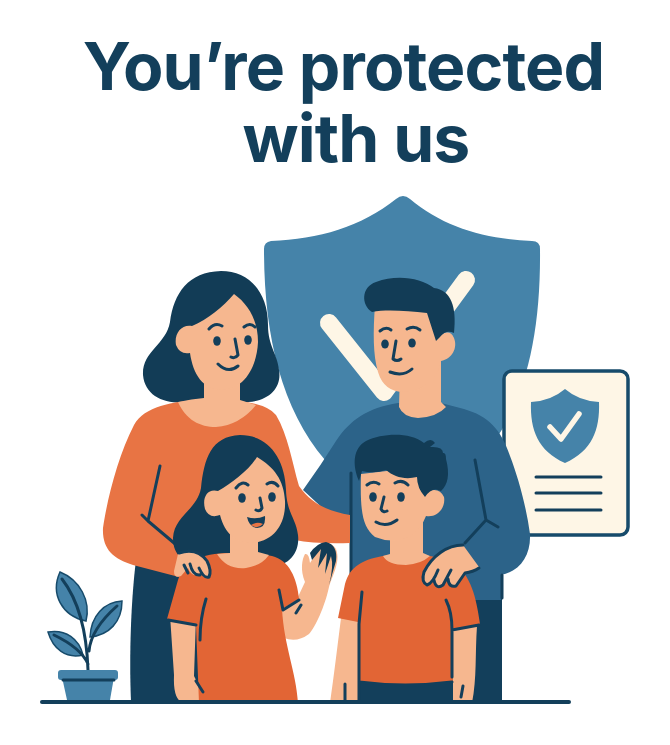
<!DOCTYPE html>
<html lang="en">
<head>
<meta charset="utf-8">
<title>You’re protected with us</title>
<style>
:root{--navy:#133f5b;--hair:#123c56;--blue:#4583a9;--sweater:#2c6389;--orange:#e87444;--coral:#e26535;--skin:#f6b78f;--cream:#fef6e6;--paper:#fff}
*{box-sizing:border-box;margin:0;padding:0}
html,body{width:670px;height:745px;overflow:hidden;background:var(--paper)}
.poster{position:relative;width:670px;height:745px;overflow:hidden}
.headline{position:absolute;top:30px;left:0;width:687px;text-align:center;font:700 66px/72px Inter,sans-serif;letter-spacing:-.9px;color:var(--navy)}
.headline span{display:block;white-space:nowrap}
.headline .second{margin-left:25px;width:662px}
.family{position:absolute;inset:0;display:block}
.navy{fill:var(--navy)}.hair{fill:var(--hair)}.blue{fill:var(--blue)}.sweater{fill:var(--sweater)}
.orange{fill:var(--orange)}.coral{fill:var(--coral)}.skin{fill:var(--skin)}.cream{fill:var(--cream)}
.line{fill:none;stroke:var(--navy);stroke-width:3;stroke-linecap:round;stroke-linejoin:round}
.check{fill:none;stroke:var(--cream);stroke-linecap:round;stroke-linejoin:round}
</style>
</head>
<body>
<main class="poster">
<h1 class="headline"><span>You’re protected</span><span class="second">with us</span></h1>
<svg class="family" width="670" height="745" viewBox="0 0 670 745" role="img" aria-label="A family of four in front of a shield with a check mark">

<g id="big-shield">
<path class="blue" d="M396 199Q403 193 410 199C443 227 485 239 532 241Q540 241 540 249C541 345 522 420 470 470Q440 500 402 516Q355 496 325 460C281 408 264 335 264 249Q264 242 271 241C319 239 361 227 396 199Z"/>
<path class="check" stroke-width="18" d="M329 323L384 392L466 280"/>
</g>

<g id="policy">
<rect class="cream" x="504" y="371" width="124" height="164" rx="8" stroke="#174b6b" stroke-width="3.5"/>
<path class="blue" d="M565 389Q579 401 599 402C600 430 592 451 565 463C538 451 530 430 531 402Q551 401 565 389Z"/>
<path class="check" stroke-width="5.5" d="M550 427L561 439L579 414"/>
<path class="line" stroke-width="3.5" d="M536 477H601M536 493H601M536 510H601"/>
</g>

<g id="father">
<path class="navy" d="M440 590H502V702H440Z"/>
<path class="sweater" d="M398 403C367 408 350 420 336 441Q321 465 303 490L330 515H350V600H501V575C520 571 531 556 530 534C526 505 518 477 510 456C501 429 488 416 464 409L441 403Z"/>
<path class="skin" d="M400 370L399 407Q403 417 418 418Q437 417 446 407L441 402V355Z"/>
<path class="skin" d="M375 305C373 332 373 355 378 372Q384 392 404 392Q427 391 438 371L441 361C452 359 458 348 454 338Q450 329 441 335L440 300Z"/>
<path class="hair" d="M372 312C361 305 361 287 376 282C397 274 421 278 434 288C451 290 457 307 454 333Q446 329 440 337L436 341L427 313C407 311 387 309 372 312Z"/>
<path class="line" stroke-width="2.5" d="M380 331Q386 326 391 330M407 329Q414 325 420 330M396 341L393 359Q397 362 401 359M390 372Q403 377 412 369"/>
<ellipse class="navy" cx="385" cy="344" rx="3.8" ry="4.5"/><ellipse class="navy" cx="412" cy="343" rx="3.8" ry="4.5"/>
<path class="line" d="M351 473V590M475 460L486 520L465 543M486 520L498 527M502 575V598"/>
</g>

<g id="mother">
<path class="navy" d="M136 560H220V702H131C129 655 131 600 136 560Z"/>
<path class="hair" d="M221 271C188 272 174 293 170 322C166 345 142 351 143 375C145 397 166 405 190 402H248C270 401 282 387 279 370C277 353 268 346 268 325C268 292 249 271 221 271Z"/>
<path class="orange" d="M204 399C171 402 145 406 134 425C118 456 107 500 103 528C102 549 113 559 133 565L179 577L205 562L295 540Q315 544 350 543V515C326 511 310 502 299 486C292 462 288 435 276 415Q267 404 238 401Z"/>
<path class="skin" d="M204 365V398Q192 399 178 402C186 420 200 427 216 427Q240 425 256 405L240 400V375Z"/>
<path class="skin" d="M234 294C223 307 208 319 192 326C181 324 174 334 176 345Q180 355 190 353C193 374 203 390 222 390C245 389 257 366 258 342C258 320 248 304 234 294Z"/>
<path class="line" stroke-width="2.5" d="M209 329Q215 322 222 326M244 327Q250 322 255 327M235 339L238 355Q235 359 231 357M218 364Q228 374 238 366"/>
<ellipse class="navy" cx="217" cy="341" rx="3.8" ry="4.8"/><ellipse class="navy" cx="248" cy="340" rx="3.8" ry="4.8"/>
<path class="line" d="M160 466L148 521L180 548M148 521L142 515"/>
</g>

<g id="girl">
<path class="hair" d="M240 435C211 436 204 459 201 488C197 510 174 516 173 538C173 556 184 563 202 566H270C290 567 300 551 298 535C296 518 287 514 286 490C285 458 268 435 240 435Z"/>
<path class="skin" d="M170 615L196 617L194 676L207 702H181Q173 697 174 675Z"/>
<path class="skin" d="M280 609L297 599L305 582C300 570 302 559 305 554Q309 553 310 563L320 547Q330 539 336 549C341 562 332 576 329 587C325 606 315 628 309 634Q297 643 284 638Z"/>
<path class="coral" d="M225 553C195 555 184 564 178 580L167 619L196 626L199 703H298C296 671 284 646 282 609L299 599C297 578 289 560 272 556L254 553Z"/>
<path class="skin" d="M230 530V553L217 554Q227 570 246 568Q261 566 269 555L258 552V530Z"/>
<path class="skin" d="M257 457C248 471 232 483 218 491C207 488 202 498 205 509Q209 519 220 515C225 534 236 543 252 543C275 541 286 523 285 501C284 480 274 467 257 457Z"/>
<path class="line" stroke-width="2.5" d="M236 488Q242 480 248 485M267 484Q273 480 278 486M260 498L262 508Q260 512 256 510"/>
<ellipse class="navy" cx="242" cy="498" rx="3.8" ry="4.8"/><ellipse class="navy" cx="272" cy="497" rx="3.8" ry="4.8"/>
<path class="navy" d="M247 517Q256 520 265 516Q266 528 257 528Q249 527 247 517Z"/>
<path class="orange" d="M251 525Q257 521 263 524Q257 530 251 525Z"/>
<path class="line" d="M206 599Q200 618 200 640M168 620L196 625M279 590L283 610L299 600M196 681L203 692M301 605L296 613"/>
<path class="hair" d="M310 553Q317 543 326 542Q338 545 336 561L329 585Q334 566 331 556L325 574L327 553L318 568L321 549L312 560Z"/>
</g>

<g id="mother-hand">
<path class="skin" d="M178 554C189 548 201 551 208 561Q212 571 209 577Q204 579 200 573L197 575Q191 576 188 568L181 576Q174 579 174 571Z"/>
<path class="line" stroke-width="2.5" d="M179 553Q197 547 207 561Q212 571 209 577Q204 579 199 568M190 564Q193 576 200 575M184 565L188 573"/>
</g>

<g id="boy">
<path class="skin" d="M341 618H359V703H330C334 675 337 650 341 618Z"/>
<path class="skin" d="M451 622L477 626C475 654 477 678 472 703H450Z"/>
<path class="navy" d="M358 677H453V703H358Z"/>
<path class="coral" d="M389 555C361 559 350 567 345 584L338 618L358 622V682Q405 688 453 682V629L480 624C476 596 471 576 454 563Q440 557 423 555Z"/>
<path class="skin" d="M390 530V554L383 556Q388 565 406 565Q421 564 430 556L423 553V515Z"/>
<path class="skin" d="M361 474C360 510 362 527 375 537Q392 544 410 537Q421 529 426 516C437 518 446 508 444 497Q439 486 426 492L421 467Z"/>
<path class="hair" d="M359 481C352 465 353 448 366 441C383 433 410 432 424 443Q431 437 435 443L430 447Q443 446 443 453Q446 452 446 459C450 474 448 485 441 491Q432 486 425 497Q417 488 417 477C405 480 394 477 386 470Q374 474 362 471Z"/>
<path class="line" stroke-width="2.5" d="M367 485Q373 480 379 484M395 483Q402 479 408 485M384 497L381 509Q383 513 387 511M376 522Q386 528 397 520"/>
<ellipse class="navy" cx="373" cy="497" rx="3.8" ry="4.8"/><ellipse class="navy" cx="401" cy="497" rx="3.8" ry="4.8"/>
<path class="line" d="M362 592L359 624V702M446 600Q452 612 452 630V677M452 630L479 625M359 682Q405 688 452 682M345 684V702M463 686L461 697"/>
</g>

<g id="father-hand">
<path class="skin" d="M463 545C447 545 432 556 424 572Q421 582 427 585L434 581Q436 590 442 586L449 578Q449 588 456 586L465 573Q472 573 479 567Z"/>
<path class="line" stroke-width="2.5" d="M463 545C447 545 432 556 424 572Q421 582 427 585Q433 583 438 570M434 580Q436 590 443 585L451 570M448 579Q449 588 456 586L465 573Q473 572 479 568"/>
</g>

<g id="plant">
<path class="blue" stroke="#174b6b" stroke-width="1.5" d="M86 621C62 616 50 594 60 572C80 580 91 601 86 621ZM90 637C91 616 104 602 122 601C122 622 109 635 90 637ZM83 655C66 659 53 649 48 632C66 629 79 639 83 655Z"/>
<path class="line" d="M62 579Q86 610 88 670M117 606Q91 629 89 651M54 635Q81 648 88 664"/>
<path class="blue" d="M62 677H114L110 700H67Z"/>
<rect class="blue" x="58" y="670" width="60" height="10" rx="3"/>
<path class="line" stroke-width="2" d="M63 680H114"/>
</g>
<path id="ground" class="line" style="stroke-width:4" d="M42 702H569"/>
</svg>
</main>
</body>
</html>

-----

Out of the listing above, reproduce exactly the lines from the one with "271C188 272 174" up to and including the one with "294C223 307 208".

<path class="hair" d="M221 271C188 272 174 293 170 322C166 345 142 351 143 375C145 397 166 405 190 402H248C270 401 282 387 279 370C277 353 268 346 268 325C268 292 249 271 221 271Z"/>
<path class="orange" d="M204 399C171 402 145 406 134 425C118 456 107 500 103 528C102 549 113 559 133 565L179 577L205 562L295 540Q315 544 350 543V515C326 511 310 502 299 486C292 462 288 435 276 415Q267 404 238 401Z"/>
<path class="skin" d="M204 365V398Q192 399 178 402C186 420 200 427 216 427Q240 425 256 405L240 400V375Z"/>
<path class="skin" d="M234 294C223 307 208 319 192 326C181 324 174 334 176 345Q180 355 190 353C193 374 203 390 222 390C245 389 257 366 258 342C258 320 248 304 234 294Z"/>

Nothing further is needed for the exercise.